Dataset items

══════

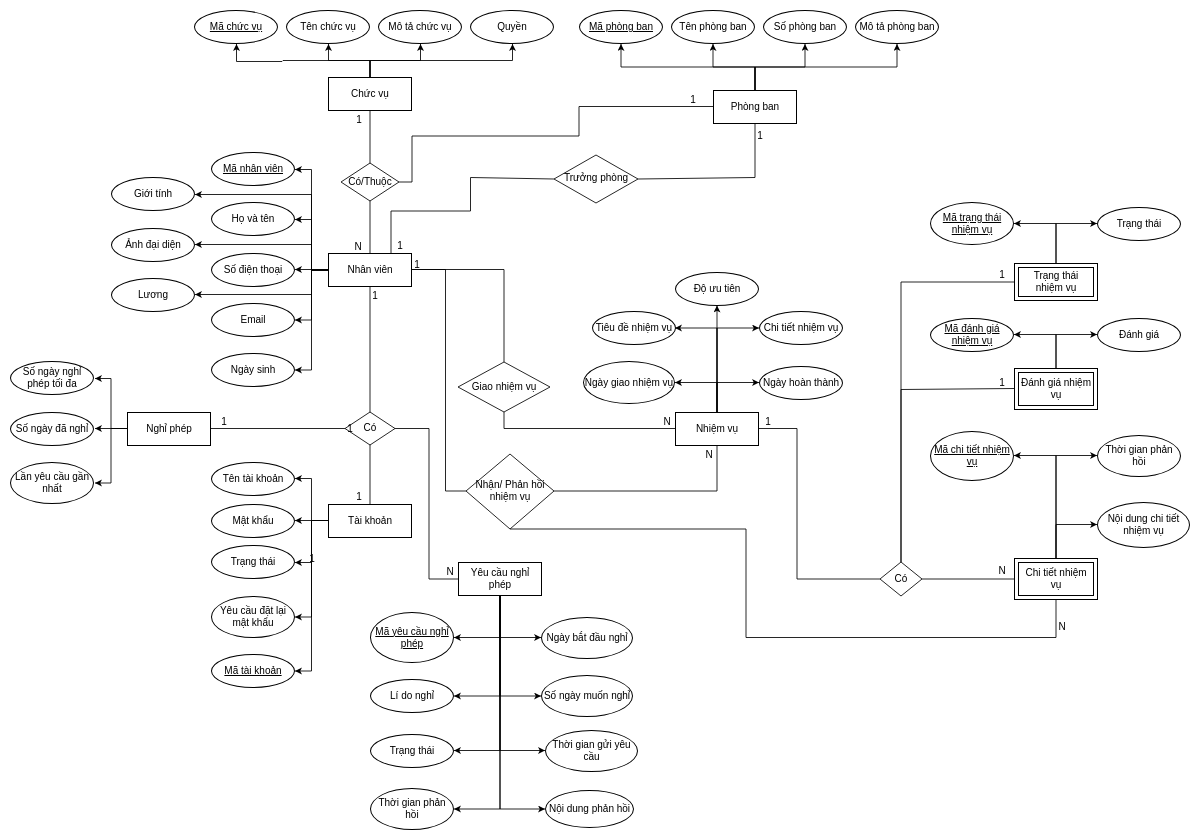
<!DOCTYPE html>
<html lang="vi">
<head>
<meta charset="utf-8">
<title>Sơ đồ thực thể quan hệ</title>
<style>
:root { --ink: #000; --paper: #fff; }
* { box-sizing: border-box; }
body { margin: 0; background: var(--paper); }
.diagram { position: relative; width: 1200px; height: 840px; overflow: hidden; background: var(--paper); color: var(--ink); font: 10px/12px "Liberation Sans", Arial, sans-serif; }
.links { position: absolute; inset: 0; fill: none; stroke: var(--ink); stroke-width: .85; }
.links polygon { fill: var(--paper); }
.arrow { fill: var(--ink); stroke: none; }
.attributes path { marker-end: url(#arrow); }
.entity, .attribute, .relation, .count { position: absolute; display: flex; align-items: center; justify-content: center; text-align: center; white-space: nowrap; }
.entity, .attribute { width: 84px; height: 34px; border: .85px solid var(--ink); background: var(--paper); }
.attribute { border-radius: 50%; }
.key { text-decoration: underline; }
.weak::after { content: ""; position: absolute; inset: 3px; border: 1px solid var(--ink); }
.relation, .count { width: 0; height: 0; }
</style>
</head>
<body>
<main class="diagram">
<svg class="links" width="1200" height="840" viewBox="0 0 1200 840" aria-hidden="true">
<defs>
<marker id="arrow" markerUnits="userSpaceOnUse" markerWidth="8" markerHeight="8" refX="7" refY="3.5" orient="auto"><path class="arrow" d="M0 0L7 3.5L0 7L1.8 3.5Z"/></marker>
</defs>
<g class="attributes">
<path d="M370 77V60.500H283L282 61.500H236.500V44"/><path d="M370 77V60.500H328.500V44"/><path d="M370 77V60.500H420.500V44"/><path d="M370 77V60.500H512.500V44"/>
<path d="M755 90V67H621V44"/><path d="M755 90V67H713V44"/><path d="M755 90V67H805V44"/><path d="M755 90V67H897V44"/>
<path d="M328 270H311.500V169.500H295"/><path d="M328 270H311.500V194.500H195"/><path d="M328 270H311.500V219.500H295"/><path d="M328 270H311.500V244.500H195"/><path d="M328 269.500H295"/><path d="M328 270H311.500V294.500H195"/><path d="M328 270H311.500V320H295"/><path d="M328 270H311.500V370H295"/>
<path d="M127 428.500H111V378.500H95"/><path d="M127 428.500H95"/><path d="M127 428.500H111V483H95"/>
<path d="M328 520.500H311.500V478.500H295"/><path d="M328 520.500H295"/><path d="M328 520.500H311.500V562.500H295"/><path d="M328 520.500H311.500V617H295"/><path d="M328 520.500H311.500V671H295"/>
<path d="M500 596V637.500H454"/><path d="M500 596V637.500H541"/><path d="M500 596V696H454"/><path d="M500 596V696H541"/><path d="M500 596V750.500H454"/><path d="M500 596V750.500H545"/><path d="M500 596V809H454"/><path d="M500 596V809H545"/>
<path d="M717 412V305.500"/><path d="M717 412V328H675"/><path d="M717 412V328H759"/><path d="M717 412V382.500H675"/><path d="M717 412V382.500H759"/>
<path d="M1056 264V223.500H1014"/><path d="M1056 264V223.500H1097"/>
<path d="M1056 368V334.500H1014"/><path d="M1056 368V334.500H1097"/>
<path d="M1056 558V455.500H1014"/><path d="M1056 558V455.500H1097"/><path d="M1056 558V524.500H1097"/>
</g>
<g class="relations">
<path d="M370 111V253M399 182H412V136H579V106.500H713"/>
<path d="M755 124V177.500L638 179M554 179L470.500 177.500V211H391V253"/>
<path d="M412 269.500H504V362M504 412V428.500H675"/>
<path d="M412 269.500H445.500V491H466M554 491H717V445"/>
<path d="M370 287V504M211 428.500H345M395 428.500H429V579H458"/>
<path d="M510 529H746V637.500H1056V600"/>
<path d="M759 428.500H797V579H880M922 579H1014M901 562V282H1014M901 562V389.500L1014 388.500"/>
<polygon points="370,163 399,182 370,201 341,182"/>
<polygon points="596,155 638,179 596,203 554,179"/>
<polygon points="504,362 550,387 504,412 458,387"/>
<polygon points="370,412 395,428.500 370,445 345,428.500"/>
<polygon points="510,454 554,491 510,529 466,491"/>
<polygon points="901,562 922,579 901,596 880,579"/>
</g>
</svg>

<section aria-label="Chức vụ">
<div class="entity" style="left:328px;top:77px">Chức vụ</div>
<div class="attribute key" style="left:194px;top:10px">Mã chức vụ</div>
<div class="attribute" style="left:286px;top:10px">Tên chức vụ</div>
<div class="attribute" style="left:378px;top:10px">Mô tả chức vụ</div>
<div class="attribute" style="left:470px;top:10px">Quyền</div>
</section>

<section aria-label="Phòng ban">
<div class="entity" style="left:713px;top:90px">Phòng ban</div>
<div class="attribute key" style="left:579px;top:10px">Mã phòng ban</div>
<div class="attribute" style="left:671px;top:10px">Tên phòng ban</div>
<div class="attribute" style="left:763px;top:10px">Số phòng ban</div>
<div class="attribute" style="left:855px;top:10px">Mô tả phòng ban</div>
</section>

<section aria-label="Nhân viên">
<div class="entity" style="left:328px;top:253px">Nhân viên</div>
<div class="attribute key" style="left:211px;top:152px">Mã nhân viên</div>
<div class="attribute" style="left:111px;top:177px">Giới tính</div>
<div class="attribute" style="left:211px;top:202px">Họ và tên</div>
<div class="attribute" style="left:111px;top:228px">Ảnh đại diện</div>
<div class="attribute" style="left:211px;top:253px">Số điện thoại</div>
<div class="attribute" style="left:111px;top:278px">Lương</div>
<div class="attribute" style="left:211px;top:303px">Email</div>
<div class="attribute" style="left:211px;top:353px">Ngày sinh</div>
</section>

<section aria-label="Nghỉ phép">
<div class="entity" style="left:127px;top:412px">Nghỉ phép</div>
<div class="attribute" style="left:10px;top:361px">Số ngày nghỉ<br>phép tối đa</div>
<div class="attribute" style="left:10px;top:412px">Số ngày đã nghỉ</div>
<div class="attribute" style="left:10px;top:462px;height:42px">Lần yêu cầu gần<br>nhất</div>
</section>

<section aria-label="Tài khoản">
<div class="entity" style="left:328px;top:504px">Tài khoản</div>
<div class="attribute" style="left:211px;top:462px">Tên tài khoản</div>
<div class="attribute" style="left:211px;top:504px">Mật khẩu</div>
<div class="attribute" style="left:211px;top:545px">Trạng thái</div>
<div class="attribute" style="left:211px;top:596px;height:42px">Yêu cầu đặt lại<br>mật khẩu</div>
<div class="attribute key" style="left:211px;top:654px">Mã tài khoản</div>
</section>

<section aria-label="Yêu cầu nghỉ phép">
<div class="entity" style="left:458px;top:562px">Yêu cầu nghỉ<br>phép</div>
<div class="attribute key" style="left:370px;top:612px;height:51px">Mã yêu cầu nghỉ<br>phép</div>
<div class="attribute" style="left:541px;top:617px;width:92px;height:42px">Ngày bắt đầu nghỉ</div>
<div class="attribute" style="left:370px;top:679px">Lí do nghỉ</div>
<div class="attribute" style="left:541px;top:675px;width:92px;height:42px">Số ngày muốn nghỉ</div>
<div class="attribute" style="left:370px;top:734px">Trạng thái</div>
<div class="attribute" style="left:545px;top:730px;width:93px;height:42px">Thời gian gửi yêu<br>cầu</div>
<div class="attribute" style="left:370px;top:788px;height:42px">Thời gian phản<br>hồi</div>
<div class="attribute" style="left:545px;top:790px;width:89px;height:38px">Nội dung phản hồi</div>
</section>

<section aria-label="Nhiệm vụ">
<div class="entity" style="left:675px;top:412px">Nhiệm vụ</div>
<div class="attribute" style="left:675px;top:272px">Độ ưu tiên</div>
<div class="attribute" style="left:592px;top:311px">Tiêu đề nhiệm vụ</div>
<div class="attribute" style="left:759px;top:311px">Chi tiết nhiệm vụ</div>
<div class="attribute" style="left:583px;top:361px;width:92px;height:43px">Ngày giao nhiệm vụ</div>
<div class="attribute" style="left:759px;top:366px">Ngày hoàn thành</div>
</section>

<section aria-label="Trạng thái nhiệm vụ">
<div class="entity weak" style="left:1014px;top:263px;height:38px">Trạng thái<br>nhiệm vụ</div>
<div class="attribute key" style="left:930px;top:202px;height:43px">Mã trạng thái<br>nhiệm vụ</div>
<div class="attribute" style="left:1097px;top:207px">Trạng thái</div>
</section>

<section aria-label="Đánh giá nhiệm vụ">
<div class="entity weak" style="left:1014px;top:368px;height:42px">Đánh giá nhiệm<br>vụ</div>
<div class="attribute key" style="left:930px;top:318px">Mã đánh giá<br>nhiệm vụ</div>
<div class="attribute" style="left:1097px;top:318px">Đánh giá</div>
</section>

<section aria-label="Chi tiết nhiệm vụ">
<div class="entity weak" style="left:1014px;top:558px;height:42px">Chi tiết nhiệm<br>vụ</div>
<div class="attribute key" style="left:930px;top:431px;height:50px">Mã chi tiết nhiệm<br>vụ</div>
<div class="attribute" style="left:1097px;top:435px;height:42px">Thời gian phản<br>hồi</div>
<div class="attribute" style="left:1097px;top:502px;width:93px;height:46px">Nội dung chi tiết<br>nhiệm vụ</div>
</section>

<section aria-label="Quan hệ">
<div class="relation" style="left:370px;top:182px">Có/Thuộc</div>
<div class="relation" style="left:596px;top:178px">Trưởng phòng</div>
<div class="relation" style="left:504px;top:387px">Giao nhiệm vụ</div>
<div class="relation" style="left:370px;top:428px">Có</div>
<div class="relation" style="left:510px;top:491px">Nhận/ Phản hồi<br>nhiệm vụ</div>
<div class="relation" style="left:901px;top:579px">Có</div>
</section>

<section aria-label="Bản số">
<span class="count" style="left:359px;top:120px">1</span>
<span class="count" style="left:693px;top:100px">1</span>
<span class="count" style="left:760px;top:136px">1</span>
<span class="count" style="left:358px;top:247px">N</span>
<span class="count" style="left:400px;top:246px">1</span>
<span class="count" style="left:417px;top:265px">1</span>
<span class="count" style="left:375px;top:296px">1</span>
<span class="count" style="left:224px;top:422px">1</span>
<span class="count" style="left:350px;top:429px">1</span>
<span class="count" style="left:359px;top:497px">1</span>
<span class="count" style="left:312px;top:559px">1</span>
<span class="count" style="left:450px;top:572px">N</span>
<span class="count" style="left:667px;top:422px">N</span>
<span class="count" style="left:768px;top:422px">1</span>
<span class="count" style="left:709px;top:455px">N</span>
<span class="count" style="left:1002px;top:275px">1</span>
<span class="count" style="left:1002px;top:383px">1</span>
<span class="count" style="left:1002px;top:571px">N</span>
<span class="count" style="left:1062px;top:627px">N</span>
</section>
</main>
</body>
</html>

══════

Assignment
Write out each line of the data above exactly, starting at the top and finishing with the line containing "absolute; inset: 0;"; omit the pictures.

Answer box
<!DOCTYPE html>
<html lang="vi">
<head>
<meta charset="utf-8">
<title>Sơ đồ thực thể quan hệ</title>
<style>
:root { --ink: #000; --paper: #fff; }
* { box-sizing: border-box; }
body { margin: 0; background: var(--paper); }
.diagram { position: relative; width: 1200px; height: 840px; overflow: hidden; background: var(--paper); color: var(--ink); font: 10px/12px "Liberation Sans", Arial, sans-serif; }
.links { position: absolute; inset: 0; fill: none; stroke: var(--ink); stroke-width: .85; }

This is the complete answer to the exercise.